Work instruction.
Filter the listing below, keeping every line that holds "password".

[Start of Attachment]

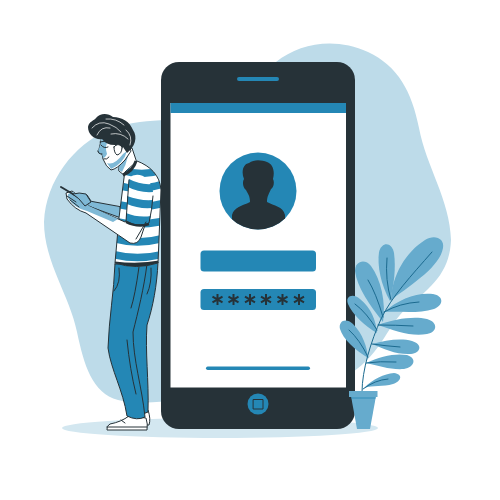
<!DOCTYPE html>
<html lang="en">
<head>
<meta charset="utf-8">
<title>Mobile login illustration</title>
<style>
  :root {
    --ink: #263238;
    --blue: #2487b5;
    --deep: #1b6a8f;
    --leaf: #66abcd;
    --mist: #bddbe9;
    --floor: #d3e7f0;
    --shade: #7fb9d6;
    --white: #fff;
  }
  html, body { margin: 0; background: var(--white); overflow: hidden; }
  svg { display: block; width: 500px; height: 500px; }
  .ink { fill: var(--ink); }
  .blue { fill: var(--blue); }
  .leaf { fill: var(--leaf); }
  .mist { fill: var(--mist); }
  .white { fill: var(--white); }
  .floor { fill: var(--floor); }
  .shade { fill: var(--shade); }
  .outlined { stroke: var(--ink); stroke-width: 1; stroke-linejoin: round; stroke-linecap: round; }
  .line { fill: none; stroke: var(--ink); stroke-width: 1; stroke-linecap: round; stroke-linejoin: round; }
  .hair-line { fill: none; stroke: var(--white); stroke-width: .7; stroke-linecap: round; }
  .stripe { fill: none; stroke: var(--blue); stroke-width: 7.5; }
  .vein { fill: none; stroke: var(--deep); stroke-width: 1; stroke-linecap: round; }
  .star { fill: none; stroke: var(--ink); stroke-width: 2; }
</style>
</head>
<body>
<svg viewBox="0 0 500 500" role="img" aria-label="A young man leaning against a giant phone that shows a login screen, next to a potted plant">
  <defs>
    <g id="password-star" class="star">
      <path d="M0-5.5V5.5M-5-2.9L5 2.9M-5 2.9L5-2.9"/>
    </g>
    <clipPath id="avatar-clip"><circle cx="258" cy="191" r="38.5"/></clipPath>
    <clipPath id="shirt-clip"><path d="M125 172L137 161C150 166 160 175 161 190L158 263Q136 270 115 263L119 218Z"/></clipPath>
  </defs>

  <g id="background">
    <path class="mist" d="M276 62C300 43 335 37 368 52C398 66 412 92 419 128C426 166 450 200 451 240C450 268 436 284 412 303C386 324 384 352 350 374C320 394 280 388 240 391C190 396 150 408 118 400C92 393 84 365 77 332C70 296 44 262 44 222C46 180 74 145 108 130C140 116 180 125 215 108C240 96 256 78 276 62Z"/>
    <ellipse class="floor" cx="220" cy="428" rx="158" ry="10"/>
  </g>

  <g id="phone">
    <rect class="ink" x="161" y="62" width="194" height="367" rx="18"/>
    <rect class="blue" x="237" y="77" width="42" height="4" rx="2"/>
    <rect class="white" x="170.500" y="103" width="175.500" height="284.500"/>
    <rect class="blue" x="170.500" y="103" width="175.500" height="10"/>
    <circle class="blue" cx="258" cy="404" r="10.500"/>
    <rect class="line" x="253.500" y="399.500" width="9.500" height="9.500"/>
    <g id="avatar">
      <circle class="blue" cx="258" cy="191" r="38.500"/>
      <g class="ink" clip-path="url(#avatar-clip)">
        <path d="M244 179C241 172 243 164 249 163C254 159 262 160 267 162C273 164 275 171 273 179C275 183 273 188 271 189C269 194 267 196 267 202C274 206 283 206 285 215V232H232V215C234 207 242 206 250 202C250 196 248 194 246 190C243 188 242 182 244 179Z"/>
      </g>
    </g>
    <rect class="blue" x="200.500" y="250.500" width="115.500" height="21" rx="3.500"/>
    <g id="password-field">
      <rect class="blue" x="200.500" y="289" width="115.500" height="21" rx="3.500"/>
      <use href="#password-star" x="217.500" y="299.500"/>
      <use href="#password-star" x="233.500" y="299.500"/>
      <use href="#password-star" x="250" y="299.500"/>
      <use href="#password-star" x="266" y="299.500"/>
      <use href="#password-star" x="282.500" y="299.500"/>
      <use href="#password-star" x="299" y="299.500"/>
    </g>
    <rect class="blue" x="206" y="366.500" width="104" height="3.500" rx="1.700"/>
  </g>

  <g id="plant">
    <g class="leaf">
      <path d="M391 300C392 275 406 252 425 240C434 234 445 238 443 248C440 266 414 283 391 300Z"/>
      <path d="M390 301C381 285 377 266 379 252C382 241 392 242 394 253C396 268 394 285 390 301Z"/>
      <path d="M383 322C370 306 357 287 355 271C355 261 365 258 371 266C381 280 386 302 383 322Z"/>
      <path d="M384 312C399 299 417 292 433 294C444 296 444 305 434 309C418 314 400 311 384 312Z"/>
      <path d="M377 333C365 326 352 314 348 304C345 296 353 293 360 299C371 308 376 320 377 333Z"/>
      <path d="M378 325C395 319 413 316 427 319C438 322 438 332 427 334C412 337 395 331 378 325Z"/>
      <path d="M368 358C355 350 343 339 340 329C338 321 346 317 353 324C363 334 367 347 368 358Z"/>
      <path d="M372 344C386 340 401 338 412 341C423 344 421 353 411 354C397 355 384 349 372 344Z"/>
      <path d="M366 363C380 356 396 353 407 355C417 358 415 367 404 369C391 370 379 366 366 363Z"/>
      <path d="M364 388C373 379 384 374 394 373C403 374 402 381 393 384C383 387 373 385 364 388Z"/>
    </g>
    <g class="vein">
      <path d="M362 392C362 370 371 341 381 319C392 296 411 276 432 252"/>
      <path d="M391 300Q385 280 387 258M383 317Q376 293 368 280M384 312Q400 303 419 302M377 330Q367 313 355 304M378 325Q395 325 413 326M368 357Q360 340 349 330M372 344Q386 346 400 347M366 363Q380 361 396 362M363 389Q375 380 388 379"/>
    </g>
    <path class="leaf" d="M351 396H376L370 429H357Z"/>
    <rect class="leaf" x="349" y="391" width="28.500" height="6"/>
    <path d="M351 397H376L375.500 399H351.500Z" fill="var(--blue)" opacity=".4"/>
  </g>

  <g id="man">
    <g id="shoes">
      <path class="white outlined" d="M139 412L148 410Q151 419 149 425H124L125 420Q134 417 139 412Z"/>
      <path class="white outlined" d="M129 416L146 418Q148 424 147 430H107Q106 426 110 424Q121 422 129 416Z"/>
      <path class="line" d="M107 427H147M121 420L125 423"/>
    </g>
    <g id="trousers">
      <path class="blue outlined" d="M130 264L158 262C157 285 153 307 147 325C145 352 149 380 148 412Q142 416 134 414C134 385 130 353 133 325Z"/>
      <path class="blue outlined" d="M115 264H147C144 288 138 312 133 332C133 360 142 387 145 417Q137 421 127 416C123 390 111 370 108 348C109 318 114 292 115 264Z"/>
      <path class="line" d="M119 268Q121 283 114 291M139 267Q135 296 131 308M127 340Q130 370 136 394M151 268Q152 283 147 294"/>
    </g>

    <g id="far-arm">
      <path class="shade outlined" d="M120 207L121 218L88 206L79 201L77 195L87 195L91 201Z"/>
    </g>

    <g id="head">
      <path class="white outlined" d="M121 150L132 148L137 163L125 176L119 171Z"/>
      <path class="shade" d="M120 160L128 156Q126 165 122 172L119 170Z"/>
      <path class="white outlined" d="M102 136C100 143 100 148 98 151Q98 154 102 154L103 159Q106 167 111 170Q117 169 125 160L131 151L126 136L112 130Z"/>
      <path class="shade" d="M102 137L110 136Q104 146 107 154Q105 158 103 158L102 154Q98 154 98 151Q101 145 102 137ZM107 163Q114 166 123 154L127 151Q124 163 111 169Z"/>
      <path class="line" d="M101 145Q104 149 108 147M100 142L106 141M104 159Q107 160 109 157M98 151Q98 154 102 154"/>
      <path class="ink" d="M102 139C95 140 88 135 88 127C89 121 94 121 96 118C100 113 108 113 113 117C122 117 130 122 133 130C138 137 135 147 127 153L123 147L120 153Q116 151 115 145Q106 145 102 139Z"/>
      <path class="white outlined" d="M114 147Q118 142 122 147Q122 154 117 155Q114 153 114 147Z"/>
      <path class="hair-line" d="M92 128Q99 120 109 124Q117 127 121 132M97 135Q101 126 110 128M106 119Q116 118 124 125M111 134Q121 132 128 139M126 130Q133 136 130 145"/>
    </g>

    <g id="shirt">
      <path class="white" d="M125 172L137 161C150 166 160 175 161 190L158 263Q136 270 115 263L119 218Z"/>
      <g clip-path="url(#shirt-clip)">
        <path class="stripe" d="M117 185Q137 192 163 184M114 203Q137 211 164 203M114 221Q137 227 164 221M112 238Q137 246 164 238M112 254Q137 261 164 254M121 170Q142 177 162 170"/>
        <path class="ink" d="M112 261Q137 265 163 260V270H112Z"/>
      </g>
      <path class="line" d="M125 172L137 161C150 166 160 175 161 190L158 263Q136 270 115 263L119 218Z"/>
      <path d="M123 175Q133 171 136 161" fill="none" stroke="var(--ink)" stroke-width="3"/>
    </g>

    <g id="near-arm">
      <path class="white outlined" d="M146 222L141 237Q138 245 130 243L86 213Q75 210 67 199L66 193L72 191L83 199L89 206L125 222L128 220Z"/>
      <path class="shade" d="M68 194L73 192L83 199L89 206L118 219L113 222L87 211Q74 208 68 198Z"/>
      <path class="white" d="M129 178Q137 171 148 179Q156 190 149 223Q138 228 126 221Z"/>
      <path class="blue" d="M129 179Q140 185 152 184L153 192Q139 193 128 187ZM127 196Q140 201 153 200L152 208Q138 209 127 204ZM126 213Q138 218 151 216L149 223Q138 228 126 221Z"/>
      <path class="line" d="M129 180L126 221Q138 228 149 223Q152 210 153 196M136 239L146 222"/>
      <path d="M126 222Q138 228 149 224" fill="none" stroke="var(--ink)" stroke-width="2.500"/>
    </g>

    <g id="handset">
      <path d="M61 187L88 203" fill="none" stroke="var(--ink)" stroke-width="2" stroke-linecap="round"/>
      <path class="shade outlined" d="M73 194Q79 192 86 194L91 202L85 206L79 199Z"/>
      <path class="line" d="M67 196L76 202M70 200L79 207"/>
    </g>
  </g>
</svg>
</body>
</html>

[End of Attachment]
[Start of Attachment]

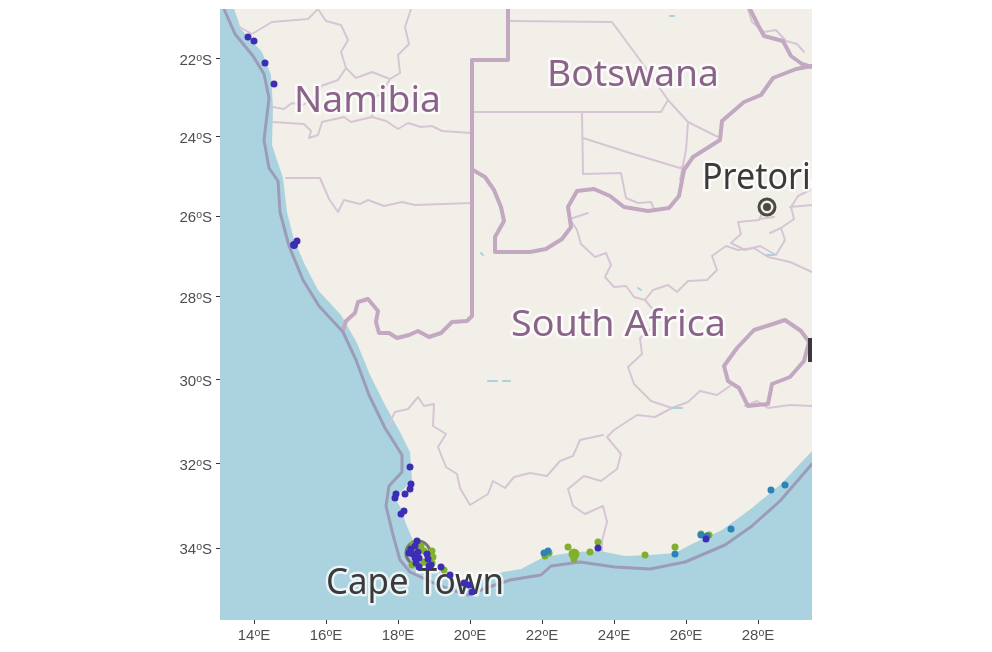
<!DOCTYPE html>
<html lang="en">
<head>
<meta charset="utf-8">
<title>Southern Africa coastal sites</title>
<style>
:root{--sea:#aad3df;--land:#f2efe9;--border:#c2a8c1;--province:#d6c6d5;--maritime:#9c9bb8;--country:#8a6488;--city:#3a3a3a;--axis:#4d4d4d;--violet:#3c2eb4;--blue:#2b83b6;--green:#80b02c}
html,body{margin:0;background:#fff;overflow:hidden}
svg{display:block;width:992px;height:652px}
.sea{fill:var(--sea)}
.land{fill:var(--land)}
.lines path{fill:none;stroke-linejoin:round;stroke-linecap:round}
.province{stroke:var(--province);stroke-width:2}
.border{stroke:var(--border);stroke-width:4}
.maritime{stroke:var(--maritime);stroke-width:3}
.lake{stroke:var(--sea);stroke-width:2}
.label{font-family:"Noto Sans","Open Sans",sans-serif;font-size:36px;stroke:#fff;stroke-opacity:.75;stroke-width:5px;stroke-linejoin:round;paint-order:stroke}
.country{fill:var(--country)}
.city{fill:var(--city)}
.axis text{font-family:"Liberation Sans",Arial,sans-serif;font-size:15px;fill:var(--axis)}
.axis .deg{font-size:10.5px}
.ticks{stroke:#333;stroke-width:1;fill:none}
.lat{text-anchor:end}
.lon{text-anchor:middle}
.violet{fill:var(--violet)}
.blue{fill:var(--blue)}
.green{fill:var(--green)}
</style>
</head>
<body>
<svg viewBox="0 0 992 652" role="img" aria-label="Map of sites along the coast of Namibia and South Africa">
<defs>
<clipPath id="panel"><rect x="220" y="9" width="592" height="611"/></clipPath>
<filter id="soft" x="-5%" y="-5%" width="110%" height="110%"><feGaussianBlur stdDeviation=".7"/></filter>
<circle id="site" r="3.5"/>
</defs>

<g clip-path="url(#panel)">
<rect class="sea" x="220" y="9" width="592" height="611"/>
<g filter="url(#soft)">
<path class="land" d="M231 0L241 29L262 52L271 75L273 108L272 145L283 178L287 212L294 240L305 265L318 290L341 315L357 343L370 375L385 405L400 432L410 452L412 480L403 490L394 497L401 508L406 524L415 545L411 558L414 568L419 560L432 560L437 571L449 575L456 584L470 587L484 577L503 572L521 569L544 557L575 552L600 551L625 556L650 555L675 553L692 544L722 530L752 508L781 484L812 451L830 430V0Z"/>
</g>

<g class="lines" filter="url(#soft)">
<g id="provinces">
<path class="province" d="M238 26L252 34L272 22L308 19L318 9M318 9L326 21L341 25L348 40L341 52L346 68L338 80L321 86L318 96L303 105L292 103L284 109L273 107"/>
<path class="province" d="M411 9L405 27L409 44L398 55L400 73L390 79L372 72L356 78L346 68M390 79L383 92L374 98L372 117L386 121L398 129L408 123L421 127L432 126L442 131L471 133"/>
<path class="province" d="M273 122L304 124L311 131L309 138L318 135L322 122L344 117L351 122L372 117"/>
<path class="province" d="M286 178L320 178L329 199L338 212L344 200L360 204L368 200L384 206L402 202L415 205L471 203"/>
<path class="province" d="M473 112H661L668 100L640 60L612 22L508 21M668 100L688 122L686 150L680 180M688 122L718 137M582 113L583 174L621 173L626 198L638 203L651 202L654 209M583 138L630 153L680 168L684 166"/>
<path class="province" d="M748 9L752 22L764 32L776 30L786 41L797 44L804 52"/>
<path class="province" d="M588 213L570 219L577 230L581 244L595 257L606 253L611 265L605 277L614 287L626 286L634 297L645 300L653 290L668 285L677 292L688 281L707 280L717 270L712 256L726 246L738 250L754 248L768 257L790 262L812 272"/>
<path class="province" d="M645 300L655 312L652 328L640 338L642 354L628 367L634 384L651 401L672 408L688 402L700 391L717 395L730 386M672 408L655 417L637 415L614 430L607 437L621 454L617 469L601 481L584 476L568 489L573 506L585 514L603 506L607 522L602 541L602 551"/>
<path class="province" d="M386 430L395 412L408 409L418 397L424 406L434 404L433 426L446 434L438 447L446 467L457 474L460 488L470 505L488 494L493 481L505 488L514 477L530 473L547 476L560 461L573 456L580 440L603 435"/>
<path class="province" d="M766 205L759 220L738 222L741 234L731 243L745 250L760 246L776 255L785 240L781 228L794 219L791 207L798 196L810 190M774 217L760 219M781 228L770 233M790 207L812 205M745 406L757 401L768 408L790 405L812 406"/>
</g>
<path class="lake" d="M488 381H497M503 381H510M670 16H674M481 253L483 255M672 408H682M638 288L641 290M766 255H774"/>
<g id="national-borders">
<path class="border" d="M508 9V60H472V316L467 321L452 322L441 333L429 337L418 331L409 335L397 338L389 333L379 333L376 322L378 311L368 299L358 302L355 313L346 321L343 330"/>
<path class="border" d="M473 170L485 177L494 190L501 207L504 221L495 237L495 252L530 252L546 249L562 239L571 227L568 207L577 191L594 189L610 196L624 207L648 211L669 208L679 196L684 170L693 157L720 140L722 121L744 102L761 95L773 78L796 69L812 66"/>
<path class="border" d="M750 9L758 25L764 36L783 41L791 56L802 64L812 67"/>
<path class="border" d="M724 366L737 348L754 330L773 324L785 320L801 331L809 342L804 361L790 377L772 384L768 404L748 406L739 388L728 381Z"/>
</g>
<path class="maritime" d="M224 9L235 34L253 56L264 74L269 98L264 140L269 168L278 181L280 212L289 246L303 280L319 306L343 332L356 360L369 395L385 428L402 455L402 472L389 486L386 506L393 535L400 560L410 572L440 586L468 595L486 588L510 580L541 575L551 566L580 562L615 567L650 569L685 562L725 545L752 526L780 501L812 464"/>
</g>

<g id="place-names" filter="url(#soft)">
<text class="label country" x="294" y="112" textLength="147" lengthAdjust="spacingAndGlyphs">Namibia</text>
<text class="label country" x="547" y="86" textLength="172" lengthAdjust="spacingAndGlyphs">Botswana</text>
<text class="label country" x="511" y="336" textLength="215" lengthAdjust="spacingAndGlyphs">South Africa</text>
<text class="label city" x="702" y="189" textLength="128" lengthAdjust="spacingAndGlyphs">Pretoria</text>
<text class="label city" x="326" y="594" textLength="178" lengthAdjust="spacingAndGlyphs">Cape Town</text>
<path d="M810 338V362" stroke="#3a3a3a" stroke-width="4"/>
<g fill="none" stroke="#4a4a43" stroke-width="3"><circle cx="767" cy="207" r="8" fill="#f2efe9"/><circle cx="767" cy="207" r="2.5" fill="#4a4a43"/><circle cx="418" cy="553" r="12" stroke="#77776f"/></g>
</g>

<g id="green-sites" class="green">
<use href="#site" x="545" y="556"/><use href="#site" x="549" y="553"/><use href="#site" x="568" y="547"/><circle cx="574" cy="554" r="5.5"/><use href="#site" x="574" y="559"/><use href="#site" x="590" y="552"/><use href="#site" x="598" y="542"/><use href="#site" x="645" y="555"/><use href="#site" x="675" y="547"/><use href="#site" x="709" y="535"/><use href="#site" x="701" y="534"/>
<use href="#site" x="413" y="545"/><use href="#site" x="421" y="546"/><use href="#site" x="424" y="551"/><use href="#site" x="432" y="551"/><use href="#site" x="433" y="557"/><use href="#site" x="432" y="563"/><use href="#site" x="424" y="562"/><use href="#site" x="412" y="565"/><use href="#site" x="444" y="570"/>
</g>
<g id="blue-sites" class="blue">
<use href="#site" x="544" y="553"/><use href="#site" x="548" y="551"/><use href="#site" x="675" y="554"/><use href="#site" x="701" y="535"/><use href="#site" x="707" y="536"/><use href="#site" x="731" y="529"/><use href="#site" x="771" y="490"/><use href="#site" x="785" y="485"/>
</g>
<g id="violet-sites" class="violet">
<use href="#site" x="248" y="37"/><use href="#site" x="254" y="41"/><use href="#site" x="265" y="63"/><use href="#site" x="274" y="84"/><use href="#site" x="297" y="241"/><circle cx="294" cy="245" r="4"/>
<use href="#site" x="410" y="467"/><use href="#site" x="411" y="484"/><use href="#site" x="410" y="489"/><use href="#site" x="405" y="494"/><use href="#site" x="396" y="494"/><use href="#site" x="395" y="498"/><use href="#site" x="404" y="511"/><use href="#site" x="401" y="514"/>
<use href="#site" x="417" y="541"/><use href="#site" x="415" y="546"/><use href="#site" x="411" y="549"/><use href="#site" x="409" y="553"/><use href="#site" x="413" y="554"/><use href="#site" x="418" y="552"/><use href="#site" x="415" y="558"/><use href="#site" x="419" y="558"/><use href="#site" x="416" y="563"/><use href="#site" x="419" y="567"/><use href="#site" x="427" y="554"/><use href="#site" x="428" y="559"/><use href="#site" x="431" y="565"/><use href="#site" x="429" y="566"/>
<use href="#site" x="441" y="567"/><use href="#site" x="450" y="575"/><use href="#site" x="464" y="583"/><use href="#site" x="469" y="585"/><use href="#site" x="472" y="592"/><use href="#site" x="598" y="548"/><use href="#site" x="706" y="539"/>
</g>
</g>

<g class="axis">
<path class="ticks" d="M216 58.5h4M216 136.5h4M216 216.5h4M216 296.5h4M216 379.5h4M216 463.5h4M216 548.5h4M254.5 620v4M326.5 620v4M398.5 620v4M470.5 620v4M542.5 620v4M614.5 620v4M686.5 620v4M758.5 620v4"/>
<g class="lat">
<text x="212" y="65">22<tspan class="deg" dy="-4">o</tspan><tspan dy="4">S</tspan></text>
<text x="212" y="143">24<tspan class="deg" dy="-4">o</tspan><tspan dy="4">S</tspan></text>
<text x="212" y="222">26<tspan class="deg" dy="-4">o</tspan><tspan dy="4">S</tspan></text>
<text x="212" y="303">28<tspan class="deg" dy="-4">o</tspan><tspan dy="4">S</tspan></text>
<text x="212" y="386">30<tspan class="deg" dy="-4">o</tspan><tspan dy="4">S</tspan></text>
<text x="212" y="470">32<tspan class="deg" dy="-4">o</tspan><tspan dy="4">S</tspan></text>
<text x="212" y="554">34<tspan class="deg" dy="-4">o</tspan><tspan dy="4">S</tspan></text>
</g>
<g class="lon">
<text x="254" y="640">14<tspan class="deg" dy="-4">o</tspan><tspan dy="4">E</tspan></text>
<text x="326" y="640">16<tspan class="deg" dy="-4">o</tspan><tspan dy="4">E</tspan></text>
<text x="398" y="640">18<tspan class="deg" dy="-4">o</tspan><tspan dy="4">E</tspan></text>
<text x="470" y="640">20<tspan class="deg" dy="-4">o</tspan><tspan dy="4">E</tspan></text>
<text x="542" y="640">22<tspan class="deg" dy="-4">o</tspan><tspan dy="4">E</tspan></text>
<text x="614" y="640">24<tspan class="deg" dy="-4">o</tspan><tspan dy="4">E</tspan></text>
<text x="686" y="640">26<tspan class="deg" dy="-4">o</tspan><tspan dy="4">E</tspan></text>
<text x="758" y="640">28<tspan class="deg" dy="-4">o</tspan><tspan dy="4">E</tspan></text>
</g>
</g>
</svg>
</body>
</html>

[End of Attachment]

Answer to the problem.
    <g id="password-star" class="star">
    <g id="password-field">
      <use href="#password-star" x="217.500" y="299.500"/>
      <use href="#password-star" x="233.500" y="299.500"/>
      <use href="#password-star" x="250" y="299.500"/>
      <use href="#password-star" x="266" y="299.500"/>
      <use href="#password-star" x="282.500" y="299.500"/>
      <use href="#password-star" x="299" y="299.500"/>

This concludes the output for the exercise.